As you all know from my Go Fund Me campaign, I am trying to raise money to attend Unitarian Universalist Women’s Spirit, a women’s retreat at the end of October. In addition to UU Women’s Spirit, I’m also attending the annual conference for an organization called PVS, Prisoner Visitation and Support Services.
PVS is an organization that has been around since the 1970s. It originally began as an organization that visited people who were arrested for being conscientious objectors to the Vietnam War. Since then, the mission has changed, but the general function is the same. Once a month we visit up to four prisoners at our local Federal prison. Prisoners may be men or women, depending on the Federal institution closest to you. The Federal Prison in Butner houses men only, and currently I am visiting three guys.
Before joining PVS I had to have an interview, fill out an application, and attend a training program at the Federal Prison. I was fingerprinted by the FBI (twice!) and even have my own prison badge and number. When I enter the prison I have to sign in, go through a metal detector, and wait to be escorted back to the visit room. Sometimes it’s just me and a guard, or I’m there with other PVS people, or sometimes I get escorted back with friends and family and loved ones who are excited and nervous to see their family members.
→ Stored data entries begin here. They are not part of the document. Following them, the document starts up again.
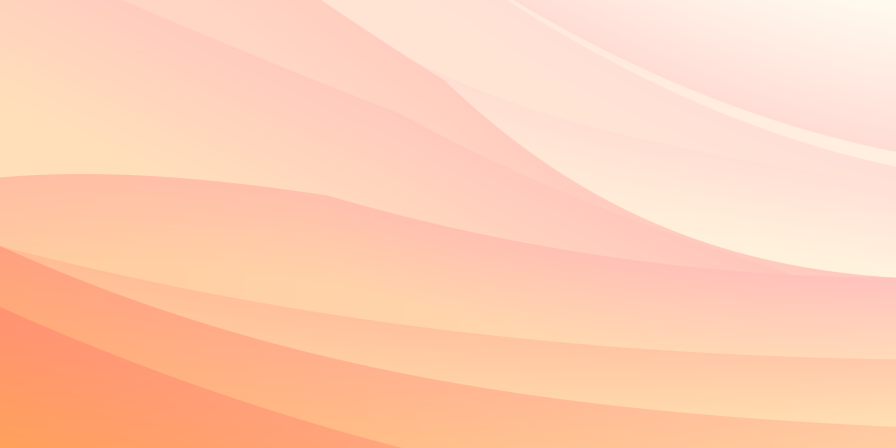
Give the GLSL for this background, as a Shadertoy shader.

```glsl
#define EDGE_SOFTNESS 1.0
#define SKY_DEPTH 0.33
#define SKY_PINK vec2(0.865, 0.835)
#define SKY_CREAM vec2(0.98, 0.935)

// Cubic through four evenly spaced levels, measured down from the top
float curve(float x, vec4 level) {
    float t = 3.0 * x;
    vec3 d1 = level.yzw - level.xyz;
    vec2 d2 = d1.yz - d1.xy;
    float d3 = d2.y - d2.x;
    return level.x + t * (d1.x + (t - 1.0) * (d2.x / 2.0 + (t - 2.0) * d3 / 6.0));
}

// Tones hold green and blue, since red is always full.
// Each vec4 packs the tone at the left and at the right of the canvas.
void addWave(inout vec2 tone, float x, float depth, float fadeDepth, vec4 rim, vec4 base) {
    vec2 rimTone = mix(rim.xy, rim.zw, x);
    vec2 baseTone = mix(base.xy, base.zw, x);
    vec2 fill = mix(rimTone, baseTone, clamp(depth / fadeDepth, 0.0, 1.0));
    float soft = EDGE_SOFTNESS * fwidth(depth);
    tone = mix(tone, fill, clamp(depth / soft + 0.5, 0.0, 1.0));
}

void mainImage(out vec4 fragColor, in vec2 fragCoord) {
    vec2 uv = fragCoord / iResolution.xy;
    float x = uv.x;
    float y = 1.0 - uv.y;

    // Edges of the waves, from the upper right to the lower left
    float ribbonTop = curve(x, vec4(-0.990, -0.339, 0.104, 0.339));
    float ribbonBottom = curve(x, vec4(-1.042, -0.352, 0.120, 0.372));
    float veil = curve(x, vec4(-0.786, -0.021, 0.286, 0.422));
    float blush = max(curve(x, vec4(-0.495, -0.034, 0.370, 0.573)),
                      curve(x, vec4(-1.570, -0.208, 0.435, 0.620)));
    float peach = max(curve(x, vec4(-0.120, 0.164, 0.419, 0.651)),
                      curve(x, vec4(-0.448, 0.117, 0.460, 0.682)));
    float coral = max(curve(x, vec4(0.396, 0.427, 0.534, 0.568)),
                      curve(x, vec4(0.156, 0.417, 0.569, 0.620)));
    float apricot = curve(x, vec4(0.549, 0.690, 0.771, 0.802));
    float amber = curve(x, vec4(0.549, 0.781, 0.901, 0.953));
    float ember = curve(x, vec4(0.685, 0.935, 1.094, 1.172));

    // Pale sky, brightening away from the ribbon
    vec2 tone = mix(SKY_PINK, SKY_CREAM, clamp((ribbonTop - y) / SKY_DEPTH, 0.0, 1.0));

    // Pale waves
    addWave(tone, x, y - ribbonTop, 0.05,
            vec4(0.89, 0.84, 0.935, 0.885), vec4(0.89, 0.84, 0.94, 0.88));
    addWave(tone, x, y - ribbonBottom, 0.15,
            vec4(0.88, 0.83, 0.875, 0.84), vec4(0.885, 0.82, 0.90, 0.84));
    addWave(tone, x, y - veil, 0.19,
            vec4(0.86, 0.80, 0.88, 0.84), vec4(0.91, 0.81, 0.95, 0.87));

    // Pink and peach waves
    addWave(tone, x, y - blush, 0.20,
            vec4(0.82, 0.76, 0.79, 0.74), vec4(0.84, 0.77, 0.83, 0.76));
    addWave(tone, x, y - peach, 0.36,
            vec4(0.805, 0.75, 0.775, 0.735), vec4(0.875, 0.725, 0.87, 0.76));
    addWave(tone, x, y - coral, 0.20,
            vec4(0.745, 0.64, 0.76, 0.745), vec4(0.80, 0.62, 0.865, 0.725));

    // Orange waves
    addWave(tone, x, y - apricot, 0.14,
            vec4(0.735, 0.58, 0.79, 0.67), vec4(0.79, 0.60, 0.87, 0.70));
    addWave(tone, x, y - amber, 0.16,
            vec4(0.63, 0.50, 0.79, 0.64), vec4(0.67, 0.47, 0.84, 0.62));
    addWave(tone, x, y - ember, 0.31,
            vec4(0.575, 0.45, 0.75, 0.55), vec4(0.63, 0.36, 0.72, 0.40));

    fragColor = vec4(1.0, tone, 1.0);
}
```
December will be my two-year anniversary with PVS, and one of the guys I visit right now was my very first visitor at the prison. We were both so nervous! I was terrified as I walked down that long, stark hall, and then into the visit room where all of the visitors sit in neat little rows on flimsy, plastic chairs that remind me of stuff you’d find in a kindergarten classroom. Some of the guys I greet with a hug, and some of them get a warm handshake. Some of the prisoners have not had a hug in years or even decades. Some of them haven’t had visitors or post cards in that long or even longer. One of the guys I visit has been in prison longer than I’ve been alive.
Research shows that when prisoners get visitors, it helps maintain order and balance within the prison itself. My guys can only come visit me if they are verified by the chaplain and have a history of stellar behavior. (Not just good behavior, but the best of the best. This is for my own safety and protection.) So, the guys who get PVS visitors have an incentive to be on their most perfect behavior because if they mess up, then they won’t be able to visit me.
Research also shows that prisoners who get visitors are less likely to return to prison or incarceration after release. So, prison visitations can potentially help with the problem of prison overcrowding, as well as helping to prevent future crimes from being committed.
Aside from all of the research-based statistics regarding prison visits, I think it’s a good thing. I think it’s a kind thing. Even though my visits are only an hour long with each guy, they look forward to visits and postcards every month. PVS tries to provide visitors to people who don’t get visits from friends or family, and so out of the three guys I have, one sees his family about once a year, and the other two haven’t seen their families in five or even twenty years.
The Annual Conference will provide me training and education regarding incarceration, the prison system, listening skills, active listening, non-verbal communication, and even my own safety while being in a prison. (Watching for con-men, setting boundaries, personal safety, etc.) It will give me a chance to tour another Federal prison in Florida, to connect with other PVS visitors from around the world, and to meet researchers and prison staff. I’m required to attend every two years, and since I was in my third semester of social work graduate school last fall, this is the first year I’ve been able to attend.
I’m incredibly lucky that I’ve been awarded a FULL scholarship to attend the conference, but unfortunately it’s in Florida (near Orlando) so I’ll have to drive down in order to attend. I plan on leaving Wednesday, getting a hotel, and then being at the retreat center near the prison in time to attend the 4pm “Newbie” PVS presentation. The conference lasts until Sunday night, so I’ll drive a bit, get a hotel, and then hopefully be home on Monday night. PVS accepts donations, so I look forward to the time when I’m able to donate money to this great organization, and when I’ll be able to help someone else attend this conference. The 2015 conference is in Fort Worth, Texas, and I’m considering going to that one, too, to visit some friends and family who are in the area.
I love my time spent with PVS, and it has changed my life immensely. The guys I visit have taught me a lot about culture, prisons, socio-economics, mental illness, and aspects of life that I had no idea about but are a daily reality to those who have not been as fortunate as I have been.
And I understand that these guys are criminals. They are. But they’re humans, too. The law has judged them and they are being punished, but that’s not my job. My job is to just be a friendly visitor, to talk to them with no strings attached, to give them a glimpse and a hope of a better and more wholesome life. And honestly, I’d say that the visits have probably helped me more than it has helped them. PVS visits have changed me as a person, they have opened my eyes, and I look forward to this year’s retreat, future retreats, and future visits with “my guys.”
If you're interested in reading more, please follow this link to a PDF copy of a letter sent to PVS from one of the guys I used to visit. Walter was released last year. I think of him often.